Leading positive change: how the water sector has made strides in work health and safety through COVID-19
The COVID-19 pandemic has abruptly changed the way we live, placing stress on the psychological wellbeing of many. As Australian communities begin to control the spread of the virus, there has been a call to shift the focus from ‘flattening the pandemic curve’ to ‘flattening the mental health curve.’ In light of National Safe Work Month this October, Australia’s and New Zealand’s water industry has banded together to spotlight this critical issue.
Making a commitment to safe working conditions
This year, Australia’s National Safe Work Month will focus on Work Health and Safety through COVID-19. Throughout the month of October, employees and employers alike are encouraged to acknowledge and reflect on the wide-reaching impacts of COVID-19.
Since the onset of the pandemic, workplaces have had to quickly adapt their practices to protect against the infection risks associated with COVID-19. Apart from the issues related to physical health, the virus has also had a profound psychological effect on many.
In a bid to highlight the pandemic’s ‘intangible’ ramifications, this year’s theme will enable us to discuss workplace health and safety (WHS) through a psychological lens, focusing on how the pandemic has affected the mental health of Australia’s essential workforce. It will also highlight the critical role that mental health programs play in keeping workers safe.
Navigating mental health through COVID-19
Prior to COVID-19, the topic of mental health was already a pressing issue for Australian communities, with mental illness affecting one in five Australians in any given year.
In addition to the social, emotional and financial challenges that COVID-19 has presented, many front line workers who provide essential services have experienced public scrutiny and abuse during the pandemic. This emphasises the importance of developing a robust WHS and mental health framework to support Australia’s front line employees.

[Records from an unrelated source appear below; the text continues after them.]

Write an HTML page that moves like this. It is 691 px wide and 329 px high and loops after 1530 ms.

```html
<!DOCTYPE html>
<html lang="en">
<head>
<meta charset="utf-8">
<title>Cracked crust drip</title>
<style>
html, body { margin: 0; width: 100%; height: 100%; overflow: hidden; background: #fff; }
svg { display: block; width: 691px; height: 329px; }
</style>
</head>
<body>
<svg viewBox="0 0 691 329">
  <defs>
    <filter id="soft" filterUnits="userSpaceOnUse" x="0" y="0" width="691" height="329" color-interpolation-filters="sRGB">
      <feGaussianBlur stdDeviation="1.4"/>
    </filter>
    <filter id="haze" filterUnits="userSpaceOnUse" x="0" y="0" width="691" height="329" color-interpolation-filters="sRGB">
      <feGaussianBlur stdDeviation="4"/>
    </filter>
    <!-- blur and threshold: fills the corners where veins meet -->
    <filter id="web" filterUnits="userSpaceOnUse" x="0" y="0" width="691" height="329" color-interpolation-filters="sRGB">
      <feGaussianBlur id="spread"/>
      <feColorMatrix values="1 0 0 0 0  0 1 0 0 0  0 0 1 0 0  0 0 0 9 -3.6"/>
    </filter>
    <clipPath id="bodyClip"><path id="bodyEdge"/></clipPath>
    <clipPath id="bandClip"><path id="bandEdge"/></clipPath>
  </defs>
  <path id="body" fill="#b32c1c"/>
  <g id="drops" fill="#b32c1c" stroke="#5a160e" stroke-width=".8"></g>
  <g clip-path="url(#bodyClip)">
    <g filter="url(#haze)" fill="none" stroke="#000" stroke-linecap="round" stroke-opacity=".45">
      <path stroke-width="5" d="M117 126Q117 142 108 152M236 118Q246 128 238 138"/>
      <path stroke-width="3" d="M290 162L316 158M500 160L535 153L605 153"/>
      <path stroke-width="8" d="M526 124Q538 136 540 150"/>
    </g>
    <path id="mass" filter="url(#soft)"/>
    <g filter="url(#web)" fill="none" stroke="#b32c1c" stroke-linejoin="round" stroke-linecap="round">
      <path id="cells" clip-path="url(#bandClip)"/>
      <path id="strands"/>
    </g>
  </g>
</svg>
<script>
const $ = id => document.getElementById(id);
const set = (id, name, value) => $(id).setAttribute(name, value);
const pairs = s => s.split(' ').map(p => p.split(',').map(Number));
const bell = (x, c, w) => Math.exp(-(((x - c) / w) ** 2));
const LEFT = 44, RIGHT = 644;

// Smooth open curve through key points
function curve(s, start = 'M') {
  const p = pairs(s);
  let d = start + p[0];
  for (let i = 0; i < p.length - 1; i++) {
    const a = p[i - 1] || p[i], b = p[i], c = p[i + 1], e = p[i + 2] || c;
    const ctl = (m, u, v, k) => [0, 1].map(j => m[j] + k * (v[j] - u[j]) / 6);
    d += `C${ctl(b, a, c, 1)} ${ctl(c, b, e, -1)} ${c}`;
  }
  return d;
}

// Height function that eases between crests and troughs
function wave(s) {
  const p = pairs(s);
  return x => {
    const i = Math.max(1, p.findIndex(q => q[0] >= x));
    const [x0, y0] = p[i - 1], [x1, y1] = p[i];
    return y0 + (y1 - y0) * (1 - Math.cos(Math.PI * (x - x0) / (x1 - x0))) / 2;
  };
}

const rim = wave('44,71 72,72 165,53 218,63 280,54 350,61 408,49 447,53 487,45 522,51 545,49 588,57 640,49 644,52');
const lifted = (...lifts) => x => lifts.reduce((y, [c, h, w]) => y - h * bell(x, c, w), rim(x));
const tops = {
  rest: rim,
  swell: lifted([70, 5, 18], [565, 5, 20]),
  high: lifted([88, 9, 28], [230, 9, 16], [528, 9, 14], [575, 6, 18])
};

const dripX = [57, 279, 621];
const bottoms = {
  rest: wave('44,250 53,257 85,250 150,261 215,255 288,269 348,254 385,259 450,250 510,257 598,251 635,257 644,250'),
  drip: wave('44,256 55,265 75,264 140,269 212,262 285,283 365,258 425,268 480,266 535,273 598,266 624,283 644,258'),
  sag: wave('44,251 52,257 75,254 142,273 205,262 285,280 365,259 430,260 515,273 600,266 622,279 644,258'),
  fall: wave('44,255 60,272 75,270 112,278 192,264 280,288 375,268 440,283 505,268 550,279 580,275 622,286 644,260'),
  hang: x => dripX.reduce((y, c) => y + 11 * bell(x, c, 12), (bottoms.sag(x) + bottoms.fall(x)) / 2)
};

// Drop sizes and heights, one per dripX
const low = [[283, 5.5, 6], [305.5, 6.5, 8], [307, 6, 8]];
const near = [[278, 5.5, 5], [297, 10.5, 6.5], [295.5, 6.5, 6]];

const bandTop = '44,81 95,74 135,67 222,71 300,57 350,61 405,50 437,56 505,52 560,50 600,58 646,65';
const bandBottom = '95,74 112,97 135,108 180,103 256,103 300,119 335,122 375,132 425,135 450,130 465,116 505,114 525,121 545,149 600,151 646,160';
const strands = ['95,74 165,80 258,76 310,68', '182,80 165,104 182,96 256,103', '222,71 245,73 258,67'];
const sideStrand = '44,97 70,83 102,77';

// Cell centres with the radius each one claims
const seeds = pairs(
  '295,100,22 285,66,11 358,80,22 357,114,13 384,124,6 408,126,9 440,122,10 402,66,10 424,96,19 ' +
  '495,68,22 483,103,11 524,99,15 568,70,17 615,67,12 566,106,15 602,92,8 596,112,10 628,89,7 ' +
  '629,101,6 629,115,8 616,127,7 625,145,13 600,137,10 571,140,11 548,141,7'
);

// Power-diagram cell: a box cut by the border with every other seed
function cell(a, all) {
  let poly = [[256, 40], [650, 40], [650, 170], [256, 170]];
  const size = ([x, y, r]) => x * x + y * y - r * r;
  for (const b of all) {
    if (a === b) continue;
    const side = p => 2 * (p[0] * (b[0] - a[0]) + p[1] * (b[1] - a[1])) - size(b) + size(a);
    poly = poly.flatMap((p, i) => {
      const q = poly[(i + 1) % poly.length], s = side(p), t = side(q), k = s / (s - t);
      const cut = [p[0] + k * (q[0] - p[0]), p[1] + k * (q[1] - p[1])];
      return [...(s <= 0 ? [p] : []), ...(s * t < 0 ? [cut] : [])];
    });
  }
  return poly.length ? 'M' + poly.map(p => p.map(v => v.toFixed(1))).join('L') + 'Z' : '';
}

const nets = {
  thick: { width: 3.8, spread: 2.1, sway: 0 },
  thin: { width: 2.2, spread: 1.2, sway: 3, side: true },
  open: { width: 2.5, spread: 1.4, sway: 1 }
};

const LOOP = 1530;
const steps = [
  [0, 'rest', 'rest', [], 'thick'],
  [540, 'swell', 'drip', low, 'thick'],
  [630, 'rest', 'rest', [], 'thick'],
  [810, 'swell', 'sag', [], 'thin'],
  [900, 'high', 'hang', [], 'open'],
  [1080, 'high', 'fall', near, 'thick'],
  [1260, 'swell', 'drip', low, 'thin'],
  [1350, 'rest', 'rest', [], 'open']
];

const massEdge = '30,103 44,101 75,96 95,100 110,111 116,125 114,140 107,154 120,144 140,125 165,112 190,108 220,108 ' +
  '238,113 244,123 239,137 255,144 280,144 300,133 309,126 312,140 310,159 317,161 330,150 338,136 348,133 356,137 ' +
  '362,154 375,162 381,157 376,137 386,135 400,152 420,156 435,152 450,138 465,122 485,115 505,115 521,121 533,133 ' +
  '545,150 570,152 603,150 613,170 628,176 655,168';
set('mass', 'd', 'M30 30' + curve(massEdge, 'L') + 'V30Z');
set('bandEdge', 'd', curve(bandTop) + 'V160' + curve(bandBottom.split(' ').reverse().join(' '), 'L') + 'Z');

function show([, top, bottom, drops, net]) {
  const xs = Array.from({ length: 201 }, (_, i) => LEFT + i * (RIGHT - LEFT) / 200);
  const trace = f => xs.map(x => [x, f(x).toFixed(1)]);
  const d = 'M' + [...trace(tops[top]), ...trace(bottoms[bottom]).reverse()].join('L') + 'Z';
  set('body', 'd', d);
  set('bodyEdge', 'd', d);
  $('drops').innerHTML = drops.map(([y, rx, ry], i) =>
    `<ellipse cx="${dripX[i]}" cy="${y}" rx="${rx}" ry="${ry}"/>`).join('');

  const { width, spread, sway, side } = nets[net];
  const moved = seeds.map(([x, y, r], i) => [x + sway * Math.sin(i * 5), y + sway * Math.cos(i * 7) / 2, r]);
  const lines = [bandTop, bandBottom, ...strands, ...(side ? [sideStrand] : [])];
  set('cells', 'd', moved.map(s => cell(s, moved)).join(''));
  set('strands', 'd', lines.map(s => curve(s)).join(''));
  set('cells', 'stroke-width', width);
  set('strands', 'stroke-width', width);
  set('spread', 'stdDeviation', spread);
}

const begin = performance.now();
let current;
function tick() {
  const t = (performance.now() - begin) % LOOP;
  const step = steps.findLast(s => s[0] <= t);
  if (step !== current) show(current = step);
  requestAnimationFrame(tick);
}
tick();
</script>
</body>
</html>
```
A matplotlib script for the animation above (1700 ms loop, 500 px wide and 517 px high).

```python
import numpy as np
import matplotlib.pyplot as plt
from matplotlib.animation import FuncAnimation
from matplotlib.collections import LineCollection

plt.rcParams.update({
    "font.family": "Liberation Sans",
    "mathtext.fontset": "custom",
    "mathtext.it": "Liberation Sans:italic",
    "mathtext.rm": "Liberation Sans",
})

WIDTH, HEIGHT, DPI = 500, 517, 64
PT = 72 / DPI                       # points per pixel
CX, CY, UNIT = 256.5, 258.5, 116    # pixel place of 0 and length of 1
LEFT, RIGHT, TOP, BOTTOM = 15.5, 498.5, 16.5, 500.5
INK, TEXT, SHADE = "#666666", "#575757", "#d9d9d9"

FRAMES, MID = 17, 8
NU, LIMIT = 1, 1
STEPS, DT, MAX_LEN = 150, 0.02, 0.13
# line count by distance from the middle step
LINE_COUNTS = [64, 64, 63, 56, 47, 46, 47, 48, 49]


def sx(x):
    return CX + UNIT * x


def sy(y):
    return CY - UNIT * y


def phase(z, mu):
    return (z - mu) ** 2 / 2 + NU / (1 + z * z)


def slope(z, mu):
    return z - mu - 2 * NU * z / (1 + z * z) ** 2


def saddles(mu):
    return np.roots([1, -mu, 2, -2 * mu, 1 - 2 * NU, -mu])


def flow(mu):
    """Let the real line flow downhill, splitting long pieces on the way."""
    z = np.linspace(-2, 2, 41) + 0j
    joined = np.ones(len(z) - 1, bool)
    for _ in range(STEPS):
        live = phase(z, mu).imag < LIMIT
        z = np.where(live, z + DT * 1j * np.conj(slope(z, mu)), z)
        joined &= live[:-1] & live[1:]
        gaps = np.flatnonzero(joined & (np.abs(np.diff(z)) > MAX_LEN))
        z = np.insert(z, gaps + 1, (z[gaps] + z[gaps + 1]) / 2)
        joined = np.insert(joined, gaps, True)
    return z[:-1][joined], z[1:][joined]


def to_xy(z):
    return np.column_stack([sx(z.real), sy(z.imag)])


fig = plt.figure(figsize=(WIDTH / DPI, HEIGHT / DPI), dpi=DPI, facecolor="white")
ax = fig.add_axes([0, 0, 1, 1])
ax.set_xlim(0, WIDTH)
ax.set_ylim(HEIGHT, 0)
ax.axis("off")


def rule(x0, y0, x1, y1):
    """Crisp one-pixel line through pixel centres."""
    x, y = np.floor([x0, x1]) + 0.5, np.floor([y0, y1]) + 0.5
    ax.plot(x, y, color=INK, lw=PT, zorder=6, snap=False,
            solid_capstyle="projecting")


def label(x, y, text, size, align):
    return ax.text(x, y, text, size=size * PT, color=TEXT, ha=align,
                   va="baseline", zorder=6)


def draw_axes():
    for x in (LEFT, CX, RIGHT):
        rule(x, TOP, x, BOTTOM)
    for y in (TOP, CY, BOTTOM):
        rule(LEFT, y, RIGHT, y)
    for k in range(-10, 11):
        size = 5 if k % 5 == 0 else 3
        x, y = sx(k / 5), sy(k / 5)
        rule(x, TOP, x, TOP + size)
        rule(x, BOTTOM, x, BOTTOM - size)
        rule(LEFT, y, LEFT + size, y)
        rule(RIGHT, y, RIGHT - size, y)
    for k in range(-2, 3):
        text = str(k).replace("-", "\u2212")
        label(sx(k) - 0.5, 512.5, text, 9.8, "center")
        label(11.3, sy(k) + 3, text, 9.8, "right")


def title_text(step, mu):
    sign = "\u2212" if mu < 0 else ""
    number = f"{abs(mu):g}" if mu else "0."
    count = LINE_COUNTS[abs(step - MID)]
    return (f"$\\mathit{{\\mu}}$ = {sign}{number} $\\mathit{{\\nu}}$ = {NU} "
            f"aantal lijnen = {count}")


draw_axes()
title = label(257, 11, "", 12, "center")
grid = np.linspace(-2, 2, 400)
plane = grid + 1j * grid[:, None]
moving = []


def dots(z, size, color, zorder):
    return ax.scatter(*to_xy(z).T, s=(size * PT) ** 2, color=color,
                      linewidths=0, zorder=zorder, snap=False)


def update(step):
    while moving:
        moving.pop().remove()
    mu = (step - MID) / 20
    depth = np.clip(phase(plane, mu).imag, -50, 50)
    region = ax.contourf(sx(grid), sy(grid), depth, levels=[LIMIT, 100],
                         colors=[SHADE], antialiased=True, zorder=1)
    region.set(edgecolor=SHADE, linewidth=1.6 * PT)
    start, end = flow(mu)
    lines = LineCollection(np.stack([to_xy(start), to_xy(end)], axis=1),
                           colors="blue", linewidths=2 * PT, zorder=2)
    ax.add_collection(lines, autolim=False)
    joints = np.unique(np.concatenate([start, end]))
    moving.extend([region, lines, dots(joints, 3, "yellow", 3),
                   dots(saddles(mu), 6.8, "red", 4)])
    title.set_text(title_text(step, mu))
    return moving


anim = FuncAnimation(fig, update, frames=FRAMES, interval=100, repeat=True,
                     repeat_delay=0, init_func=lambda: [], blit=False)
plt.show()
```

With a workforce of almost 600 people distributed across Australia and New Zealand, leading water infrastructure company, Interflow, is aware of the role that a mentally healthy workplace plays in supporting its people through this difficult time.
For Interflow, the key to addressing mental health within the workplace has been establishing open two-way communication with its people in the office and field.
Interflow’s Senior HSE Business Partner, Troy Dawson, explains how the Company has adapted its mental health strategy to account for the additional challenges of the COVID-19 pandemic.
“A key focus for Interflow throughout the COVID-19 period has been promoting our Employee Assistance Program (EAP), holding Stop and Reset Toolbox Talks, and providing resilience training as part of our Mentally Healthy Workplace Project,” he said.
“Not only do these programs help our workforce feel recognised, engaged and supported – but they enable our people to recognise the warning signs that someone may need assistance and then point them in the right direction.”
Keeping WHS a priority in the water sector
The unique size, composition and geographical distribution of Australia’s and New Zealand’s water industry places significant challenges on its members when handling mental health issues.
As the second wave impacts of COVID-19 continue to emerge, the challenge for employers will be implementing meaningful solutions to support the mental health of Australia’s and New Zealand’s essential workforce in the long-term.
The water sector has adopted a collaborative approach to solving this issue, promoting the importance of mental health on an industry-wide scale through a combination of working groups, creative initiatives and information sharing. This camaraderie has not only sparked meaningful conversations about this critical topic but highlighted the fundamental desire for connection and community that we all share as humans.
“The Company’s approach has dug deep to the heart of the issue, which is that mental health issues can affect anyone at any time,” Troy said.
“It’s in everyone’s best interests to hold ourselves accountable and prioritise the creation of a mentally healthy workplace for all.”